Nine gods were made during the Dark Days, perhaps because people needed something to believe in more than ever. There was no time to question or rationalize when a demon legion, orc horde, or titan could decimate your home while you slept. But after the new nine gods created a pantheon and helped conquer the world’s evils, they had a choice to make. Would they rule as active overlords, exposing themselves to mortals and risking that the true nature of magic and their divinity might be discovered? Or would they take the passive route, hiding away and maintaining their secret so no other gods could ascend?
The nine gods didn’t want to reveal the great lie. It was nice being part of such a small group - infinite power, lack of pain, pure understanding of the Realms - and the gods wanted it all for themselves. Each god found a Realm to rule over that suited their desires and left the original Realm they came from. But they did maintain some level of influence over The Charred Shores, since they wished to keep what followers they already had. After all, what better way could you reaffirm your own belief in your godhood than millions of people praying to you every day? Belief is everything in this multiverse, and the gods continue to harvest it like fields of wheat.

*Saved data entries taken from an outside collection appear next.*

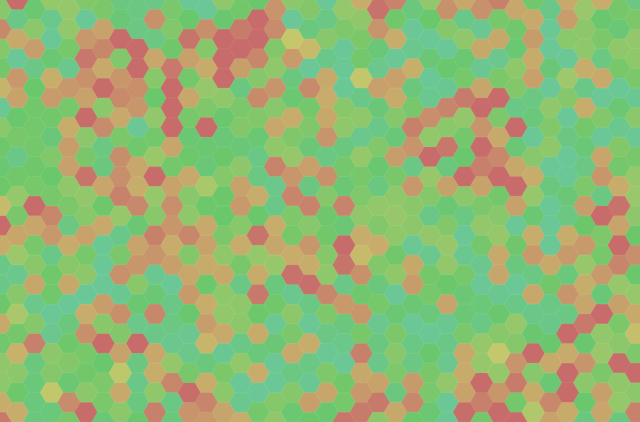
A Shadertoy shader for this pattern:

```glsl
float hash(vec2 p) {
    vec3 q = fract(p.xyx * 0.1031);
    q += dot(q, q.yzx + 33.33);
    return fract((q.x + q.y) * q.z);
}

float valueNoise(vec2 p) {
    vec2 i = floor(p), f = fract(p);
    f = f * f * (3.0 - 2.0 * f);
    return mix(mix(hash(i), hash(i + vec2(1, 0)), f.x),
               mix(hash(i + vec2(0, 1)), hash(i + vec2(1, 1)), f.x), f.y);
}

// Muted colour wheel: every channel stays between 0.42 and 0.78
vec3 mutedHue(float hue) {
    vec3 wheel = abs(mod(hue * 6.0 + vec3(0, 4, 2), 6.0) - 3.0) - 1.0;
    return 0.42 + 0.36 * clamp(wheel, 0.0, 1.0);
}

// Per-cell random level, clustered by soft noise: teal, green, tan, then red
vec3 cellColor(vec2 center) {
    vec2 id = floor(center * vec2(1.1547, 2.0) + 0.5);
    float level = hash(id + 71.0) + 0.6 * (valueNoise(center * 0.32 + 19.0) - 0.5);
    level = clamp(level, 0.0, 1.0);
    float cool = mix(0.41, 0.25, level / 0.63);
    float heat = max(level - 0.65, 0.0) / 0.35;
    float warm = 0.12 - 0.12 * heat * heat;
    return mutedHue(mix(cool, warm, smoothstep(0.63, 0.66, level)));
}

void mainImage(out vec4 fragColor, in vec2 fragCoord) {
    // Unit row spacing; the first hexagon is centred on the corner
    vec2 p = fragCoord / iResolution.y * vec2(21.25, 21.48);
    float pixel = 21.48 / iResolution.y;

    // Nearest two centres of the staggered columns
    float firstDist = 1e3, secondDist = 1e3;
    vec2 first = vec2(0), second = vec2(0);
    for (int i = -1; i <= 1; i++) {
        float column = floor(p.x / 0.866 + 0.5) + float(i);
        float shift = 0.5 * mod(column, 2.0);
        for (int j = -1; j <= 1; j++) {
            float row = floor(p.y - shift + 0.5) + float(j);
            vec2 center = vec2(column * 0.866, row + shift);
            float d = dot(p - center, p - center);
            if (d < firstDist) {
                secondDist = firstDist;
                second = first;
                firstDist = d;
                first = center;
            } else if (d < secondDist) {
                secondDist = d;
                second = center;
            }
        }
    }

    // Smooth border with a faint pale seam
    float edge = 0.5 * (secondDist - firstDist);
    float coverage = smoothstep(-0.7 * pixel, 0.7 * pixel, edge);
    vec3 color = mix(cellColor(second), cellColor(first), coverage);
    color += 0.025 * (1.0 - smoothstep(0.0, 0.03 + 0.5 * pixel, edge));
    fragColor = vec4(color, 1.0);
}
```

God of the sun, hope, health, growth and life
Symbols: a flute, a sun disk, a songbird, or portrayed as a humanoid man with a crown and a flute, sometimes as a boy dancing
Goddess of the moon, secrets, dreams, and knowledge
Symbols: a cat, cat's eye, or portrayed as a humanoid woman with a feline head, sometimes as a feline humanoid with a shiny white eye
God of the oceans, storms, war, and justice
Symbols: a spear, a blood drop, lightning, or portrayed as a bearded humanoid man with a spear, sometimes as a merman with a spear
God of trickery, good luck, wealth, and prosperity
Symbols: a dragon's head, a dragon, a platinum coin, or portrayed as a dragon made of metal, sometimes as a draconic humanoid made of metal
Goddess of crafting, creation, precious stones, and mountains
Symbols: a hammer, or portrayed as a humanoid woman holding a massive smith’s hammer, often stylised to be a dwarf
Goddess of nature, the wilderness, the sky, and destiny
Symbols: a seven-pointed star, a silver flower, or portrayed as a humanoid woman with a seven-pointed crown
God of death, the afterlife, hunting, judgment, and laws
Symbols: jackals, a bow, an hourglass, or portrayed as a humanoid man with a canine head or a young man holding an hourglass
God of romance, relationships, and protection
Symbols: a thorny rose, a red shield, or portrayed as a humanoid holding a shield and a rose, often portrayed with spiral horns and as any gender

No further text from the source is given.